When you are purchasing an insurance policy, this is one question to ask your agent, especially if you are considering living outside the United States at some time in the future.

8. Fraud

One thing you can count on is the insurance company is going to investigate why you died. That is true even if your death is the result of totally normal circumstances that fall within the limits of your policy. Therefore it is critical to be upfront and honest with the insurance company when you are purchasing a policy. If the insurance company discovers you lied to them about your smoking, or you have been traveling to dangerous spots in the world before you purchased your policy, they may use that as a reason to deny your claim when you die, even if those activities had nothing to do with your death.

 

Is Contacting a Lawyer My Only Step After Not Receiving a Life Insurance Payout?

Is contacting a lawyer my only step?

Not necessarily. Remember that after a loved one dies, you need to file a death benefits claim along with a copy of the death certificate and the number of the insurance policy to receive relatively quick payment. If you think you are a beneficiary but you are not sure, and you wait for the insurance company to contact you, you may be waiting a long time. If you are not receiving an insurance payout when you think you should, this may have nothing to do with the insurance company.

  • If your loved one has never told you that you are beneficiary, but you think you may have been, you need to find the policy to file a claim.
  • Call the insurance companies that do business in your area and asked them if the deceased had a life insurance policy with them.
  • If you know the password to their computers, there may be information on their hard drive. They may have a downloaded PDF with the information you need.
  • If you cannot find it there, search for proof that your loved one was making benefit payments.

Every year billions of dollars in death benefits go unclaimed because beneficiaries are not aware of their status. Talk to your loved ones who may have insurance policies and find out if you are a beneficiary. If this is the case, you will not need to use a lawyer unless you feel the company is denying you the death benefits your loved one want you to have.

 

What Is a Good Reason to Contact an Attorney If You Have Not Received a Life Insurance Payout?

If your claim is denied, the first thing to do is contact your state’s insurance bureau. They may be able to resolve the issue quickly.

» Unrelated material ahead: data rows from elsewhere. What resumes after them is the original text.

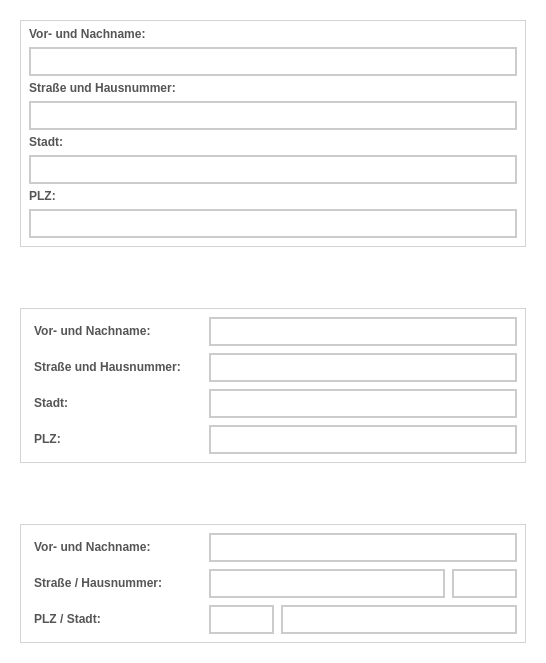
<!DOCTYPE html>
<html lang="de">
<head>
<meta charset="utf-8">
<title>Adressformulare</title>
<style>
:root {
  --page: #ffffff;
  --text: #555555;
  --panel-line: #d4d4d4;
  --field-line: #cccccc;
}
* { box-sizing: border-box; }
html, body { margin: 0; }
body {
  width: 546px;
  height: 663px;
  overflow: hidden;
  padding: 20px;
  display: flex;
  flex-direction: column;
  gap: 61px;
  background: var(--page);
  color: var(--text);
  font: bold 12px/25px "Liberation Sans", Arial, sans-serif;
}
.panel {
  display: flex;
  flex-direction: column;
  border: 1px solid var(--panel-line);
  padding: 8px;
}
.panel.stacked { padding-top: 1px; }
.stacked .label { height: 25px; }
.panel.inline { gap: 7px; }
.row {
  display: grid;
  grid-template-columns: 180px 1fr;
  height: 29px;
}
.row .label { padding-left: 5px; line-height: 29px; }
.fields { display: flex; gap: 7px; }
.field {
  flex: 1;
  height: 29px;
  border: 2px solid var(--field-line);
}
.stacked .field { flex: none; }
.field.short { flex: 0 0 65px; }
</style>
</head>
<body>
<section class="panel stacked">
  <div class="label">Vor- und Nachname:</div>
  <div class="field"></div>
  <div class="label">Straße und Hausnummer:</div>
  <div class="field"></div>
  <div class="label">Stadt:</div>
  <div class="field"></div>
  <div class="label">PLZ:</div>
  <div class="field"></div>
</section>

<section class="panel inline">
  <div class="row">
    <div class="label">Vor- und Nachname:</div>
    <div class="fields"><div class="field"></div></div>
  </div>
  <div class="row">
    <div class="label">Straße und Hausnummer:</div>
    <div class="fields"><div class="field"></div></div>
  </div>
  <div class="row">
    <div class="label">Stadt:</div>
    <div class="fields"><div class="field"></div></div>
  </div>
  <div class="row">
    <div class="label">PLZ:</div>
    <div class="fields"><div class="field"></div></div>
  </div>
</section>

<section class="panel inline">
  <div class="row">
    <div class="label">Vor- und Nachname:</div>
    <div class="fields"><div class="field"></div></div>
  </div>
  <div class="row">
    <div class="label">Straße / Hausnummer:</div>
    <div class="fields"><div class="field"></div><div class="field short"></div></div>
  </div>
  <div class="row">
    <div class="label">PLZ / Stadt:</div>
    <div class="fields"><div class="field short"></div><div class="field"></div></div>
  </div>
</section>
</body>
</html>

If the insurance company refuses to change its position, however, and you believe you have a legitimate claim, you should contact a lawyer as soon as possible. This is especially true if it is an employment-based insurance policy as some of them only allow 60 days to appeal.

It is also a good idea to contact a lawyer if you are unsure of how to proceed or if you are confused about your status as a beneficiary and what documentation you might need. A lawyer can help you find the right papers and help you make a valid claim.

 

Get the Help You Deserve

If you believe you are entitled to life insurance payouts after a loved one’s death and find you are struggling to get the life insurance company to pay, contact Katherman Briggs & Greenberg for a consultation. If you are owed payouts from life insurance companies, our team can investigate the cause and can find out whether you have a claim against the insurer.

Get the Help You Deserve. Request a free consultation.

KBG Injury Law has been working with central Pennsylvania families, individuals and businesses for more than 30 years and we can help you review all your options. If your insurer is acting in bad faith, our insurance attorneys can investigate and file an appeal and complaint. If there is a problem with the policy, our personal injury attorneys can evaluate the case to determine whether you have a civil claim to help you recover compensation for your loss. Our goal in each case is to support you during this difficult time.

You can contact us for a free consultation. You can call us at 1-800-509-1011 or visit our contact us page where you can leave us your contact details and some information on your problem and a member of our team will get back to you soon as possible.